**ABOUT THIS EXERCISE**.
Copies of all lines that contain "pixel" are needed; take them from the data below.

(Stored data)
+++++

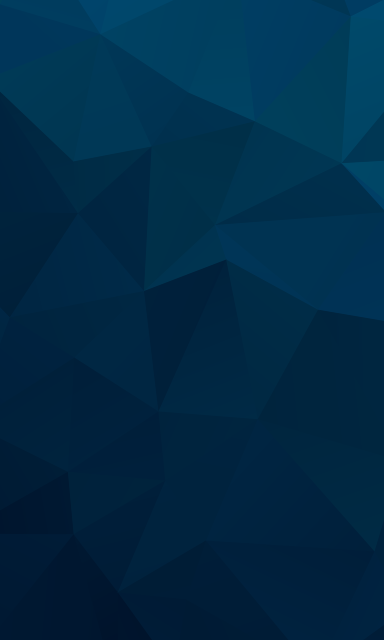
Reproduce this background procedurally as a Shadertoy shader.

```glsl
// Low-poly backdrop of deep blue facets, dark below and teal-blue at the top right.
// A rotated grid of jittered vertices is split into triangles; each one takes a
// flat tone from a broad canvas gradient, plus a random offset and a faint ramp.

#define CELL 0.155        // grid step, in canvas heights
#define JITTER 0.80       // vertex scatter, in grid steps
#define TILT 0.33         // grid rotation, radians
#define LEAN 0.36         // how far the light leans to the right
#define DRIFT 0.16        // broad irregularity of the light
#define CONTRAST 0.15     // tone spread between facets
#define HUE_SPREAD 0.022  // navy to teal spread between facets
#define RAMP 0.016        // tone ramp inside a facet
#define SEED vec2(17.0, 43.0)

vec2 hash2(vec2 p) {
    vec3 h = fract(vec3(p.xyx) * vec3(0.1031, 0.1030, 0.0973));
    h += dot(h, h.yzx + 33.33);
    return fract((h.xx + h.yz) * h.zy);
}

float gradientNoise(vec2 p) {
    vec2 i = floor(p), f = fract(p);
    vec2 w = f * f * f * (f * (f * 6.0 - 15.0) + 10.0);
    vec2 e = vec2(0.0, 1.0);
    float a = dot(hash2(i + SEED) * 2.0 - 1.0, f);
    float b = dot(hash2(i + e.yx + SEED) * 2.0 - 1.0, f - e.yx);
    float c = dot(hash2(i + e.xy + SEED) * 2.0 - 1.0, f - e.xy);
    float d = dot(hash2(i + e.yy + SEED) * 2.0 - 1.0, f - e.yy);
    return mix(mix(a, b, w.x), mix(c, d, w.x), w.y);
}

float cross2(vec2 a, vec2 b) { return a.x * b.y - a.y * b.x; }

vec2 vertexAt(vec2 id) {
    return id + JITTER * (hash2(id + SEED) - 0.5);
}

// Signed distance to the line a-b, positive on its left
float edgeDistance(vec2 p, vec2 a, vec2 b) {
    return cross2(b - a, p - a) / max(length(b - a), 1e-4);
}

float triangleCoverage(vec2 p, vec2 a, vec2 b, vec2 c, float pixel) {
    float side = sign(cross2(b - a, c - a));
    float d = min(side * edgeDistance(p, a, b),
              min(side * edgeDistance(p, b, c), side * edgeDistance(p, c, a)));
    return smoothstep(-0.6 * pixel, 0.6 * pixel, d);
}

// Green level of the broad light: dark foot, even middle, bright top
float lightLevel(vec2 uv) {
    float s = uv.y + LEAN * (uv.x - 0.5) + DRIFT * gradientNoise(uv * 3.0);
    return 0.09 + 0.05 * smoothstep(-0.05, 0.3, s) + 0.105 * smoothstep(0.42, 1.0, s);
}

vec3 facetColor(vec2 p, vec2 center, vec2 uv, vec2 id) {
    vec2 tone = hash2(id * 3.7 + SEED) * 2.0 - 1.0;
    vec2 rampDir = hash2(id * 5.3 - SEED) * 2.0 - 1.0;
    float green = lightLevel(uv) * (1.0 + CONTRAST * tone.x);
    green += RAMP * dot(p - center, rampDir);
    float blue = 0.08 + 1.2 * green + HUE_SPREAD * tone.y * smoothstep(0.08, 0.2, green);
    return vec3(0.0, green, blue);
}

void mainImage(out vec4 fragColor, in vec2 fragCoord) {
    float co = cos(TILT), si = sin(TILT);
    mat2 turn = mat2(co, si, -si, co);
    vec2 p = turn * (fragCoord / iResolution.y) / CELL;
    float pixel = 1.0 / (iResolution.y * CELL);
    vec2 toUv = CELL * vec2(iResolution.y / iResolution.x, 1.0);

    vec3 sum = vec3(0.0);
    float weight = 0.0;
    for (int j = -1; j <= 1; j++)
    for (int i = -1; i <= 1; i++) {
        // Corners of one grid quad, counter-clockwise
        vec2 id = floor(p) + vec2(i, j);
        vec2 a = vertexAt(id), b = vertexAt(id + vec2(1, 0));
        vec2 c = vertexAt(id + vec2(1, 1)), d = vertexAt(id + vec2(0, 1));

        // Split along the shorter diagonal that lies inside the quad
        bool acInside = min(cross2(b - a, c - a), cross2(c - a, d - a)) > 0.0;
        bool bdInside = min(cross2(c - b, d - b), cross2(d - b, a - b)) > 0.0;
        bool useAC = acInside && (!bdInside || distance(a, c) < distance(b, d));
        vec2 s = useAC ? a : b, e = useAC ? c : d;

        for (int k = 0; k < 2; k++) {
            vec2 tip = useAC ? (k == 0 ? b : d) : (k == 0 ? c : a);
            float cover = triangleCoverage(p, s, e, tip, pixel);
            if (cover > 0.0) {
                vec2 center = (s + e + tip) / 3.0;
                vec2 uv = (center * turn) * toUv;
                sum += cover * facetColor(p, center, uv, id + 0.5 * float(k));
                weight += cover;
            }
        }
    }
    fragColor = vec4(sum / max(weight, 1e-4), 1.0);
}
```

+++++

**RESPONSE BOX**.
float triangleCoverage(vec2 p, vec2 a, vec2 b, vec2 c, float pixel) {
    return smoothstep(-0.6 * pixel, 0.6 * pixel, d);
    float pixel = 1.0 / (iResolution.y * CELL);
            float cover = triangleCoverage(p, s, e, tip, pixel);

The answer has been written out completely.